### WORK INSTRUCTION
Lines in the data below that contain the word "linearGradient" are to be copied.

### Records excerpted from a collection
=====
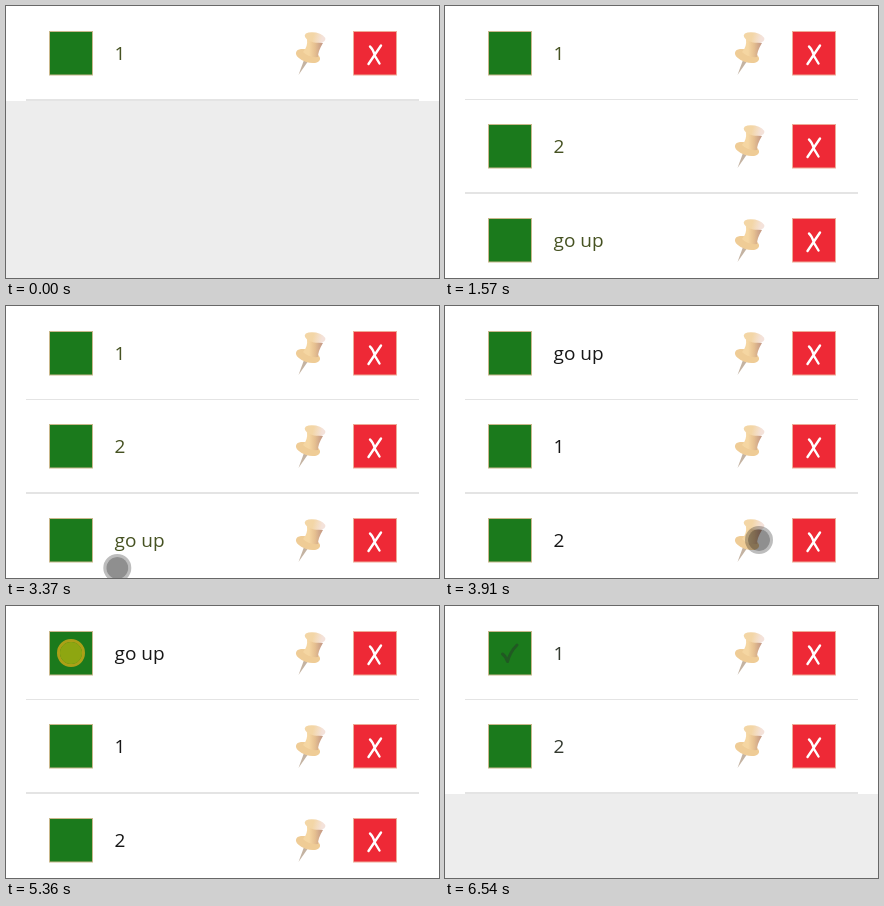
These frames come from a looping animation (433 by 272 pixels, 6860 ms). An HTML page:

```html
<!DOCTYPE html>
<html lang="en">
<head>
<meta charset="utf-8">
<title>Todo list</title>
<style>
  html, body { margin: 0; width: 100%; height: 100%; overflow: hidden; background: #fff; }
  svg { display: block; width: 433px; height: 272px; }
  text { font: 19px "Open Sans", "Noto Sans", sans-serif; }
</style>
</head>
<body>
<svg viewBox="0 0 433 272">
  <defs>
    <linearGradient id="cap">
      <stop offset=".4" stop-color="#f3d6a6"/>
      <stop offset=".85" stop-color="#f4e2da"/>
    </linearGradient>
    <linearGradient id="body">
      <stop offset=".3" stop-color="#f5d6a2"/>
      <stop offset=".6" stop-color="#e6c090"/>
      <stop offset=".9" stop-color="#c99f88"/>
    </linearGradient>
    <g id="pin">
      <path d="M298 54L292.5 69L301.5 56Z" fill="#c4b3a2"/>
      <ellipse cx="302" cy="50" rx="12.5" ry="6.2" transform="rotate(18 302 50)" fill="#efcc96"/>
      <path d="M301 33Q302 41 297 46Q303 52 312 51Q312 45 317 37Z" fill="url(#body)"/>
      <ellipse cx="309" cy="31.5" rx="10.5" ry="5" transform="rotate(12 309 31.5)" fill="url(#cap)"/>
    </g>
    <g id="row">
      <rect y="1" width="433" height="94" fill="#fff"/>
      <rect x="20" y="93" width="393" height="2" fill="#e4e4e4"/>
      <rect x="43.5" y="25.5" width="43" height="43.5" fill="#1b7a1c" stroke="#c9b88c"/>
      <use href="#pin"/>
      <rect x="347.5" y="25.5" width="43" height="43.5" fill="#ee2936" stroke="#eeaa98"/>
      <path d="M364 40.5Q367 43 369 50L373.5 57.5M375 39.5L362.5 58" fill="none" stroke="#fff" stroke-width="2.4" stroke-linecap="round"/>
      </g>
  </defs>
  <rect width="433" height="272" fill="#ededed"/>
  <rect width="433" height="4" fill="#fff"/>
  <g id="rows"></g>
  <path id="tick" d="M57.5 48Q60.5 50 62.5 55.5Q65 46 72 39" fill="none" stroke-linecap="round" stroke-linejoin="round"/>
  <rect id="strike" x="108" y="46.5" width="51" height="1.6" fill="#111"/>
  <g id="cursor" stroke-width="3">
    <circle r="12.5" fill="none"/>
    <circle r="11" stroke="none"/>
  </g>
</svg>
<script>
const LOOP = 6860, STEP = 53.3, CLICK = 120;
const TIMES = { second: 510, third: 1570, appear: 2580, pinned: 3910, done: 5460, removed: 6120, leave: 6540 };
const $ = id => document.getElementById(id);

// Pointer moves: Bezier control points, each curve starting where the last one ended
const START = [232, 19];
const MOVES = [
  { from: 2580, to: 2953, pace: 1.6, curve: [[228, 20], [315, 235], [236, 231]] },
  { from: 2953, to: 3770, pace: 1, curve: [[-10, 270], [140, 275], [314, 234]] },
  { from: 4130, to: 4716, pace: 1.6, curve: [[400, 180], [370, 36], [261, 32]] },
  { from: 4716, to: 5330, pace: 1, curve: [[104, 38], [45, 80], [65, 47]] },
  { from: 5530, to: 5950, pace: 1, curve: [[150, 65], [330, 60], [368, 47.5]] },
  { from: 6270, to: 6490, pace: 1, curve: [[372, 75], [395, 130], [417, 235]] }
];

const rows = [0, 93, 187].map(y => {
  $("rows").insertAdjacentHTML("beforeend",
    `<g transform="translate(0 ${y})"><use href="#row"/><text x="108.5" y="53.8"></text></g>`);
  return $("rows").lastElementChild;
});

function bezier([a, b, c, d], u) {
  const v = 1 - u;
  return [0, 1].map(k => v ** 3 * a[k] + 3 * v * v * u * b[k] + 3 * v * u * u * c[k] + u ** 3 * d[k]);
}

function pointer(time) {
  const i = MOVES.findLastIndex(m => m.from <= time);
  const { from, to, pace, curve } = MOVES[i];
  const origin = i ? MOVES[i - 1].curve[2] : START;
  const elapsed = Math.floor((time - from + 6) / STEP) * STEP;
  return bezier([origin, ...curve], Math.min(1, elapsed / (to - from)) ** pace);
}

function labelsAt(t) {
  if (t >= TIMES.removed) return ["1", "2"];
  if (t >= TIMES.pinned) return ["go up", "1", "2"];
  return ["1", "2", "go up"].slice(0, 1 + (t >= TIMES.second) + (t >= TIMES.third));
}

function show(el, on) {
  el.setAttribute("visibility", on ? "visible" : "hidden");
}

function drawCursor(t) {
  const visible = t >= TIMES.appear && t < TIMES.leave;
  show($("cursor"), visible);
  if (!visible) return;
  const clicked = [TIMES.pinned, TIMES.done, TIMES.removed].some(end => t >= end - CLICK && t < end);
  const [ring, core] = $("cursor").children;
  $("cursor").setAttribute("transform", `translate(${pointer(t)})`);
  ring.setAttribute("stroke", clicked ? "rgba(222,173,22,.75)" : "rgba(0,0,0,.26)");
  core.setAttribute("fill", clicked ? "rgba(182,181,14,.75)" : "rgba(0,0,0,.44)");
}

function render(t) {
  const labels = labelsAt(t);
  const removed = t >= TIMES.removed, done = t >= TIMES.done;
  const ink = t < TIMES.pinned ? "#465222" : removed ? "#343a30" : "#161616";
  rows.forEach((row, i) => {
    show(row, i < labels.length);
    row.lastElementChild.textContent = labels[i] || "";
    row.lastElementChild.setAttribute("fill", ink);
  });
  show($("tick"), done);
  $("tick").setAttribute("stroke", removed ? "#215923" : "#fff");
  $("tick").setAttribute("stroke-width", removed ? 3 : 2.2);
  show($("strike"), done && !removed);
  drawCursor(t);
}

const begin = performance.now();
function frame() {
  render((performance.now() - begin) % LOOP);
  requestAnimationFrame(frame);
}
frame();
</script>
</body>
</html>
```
=====
### RESPONSE TO THIS EXERCISE
    <linearGradient id="cap">
    </linearGradient>
    <linearGradient id="body">
    </linearGradient>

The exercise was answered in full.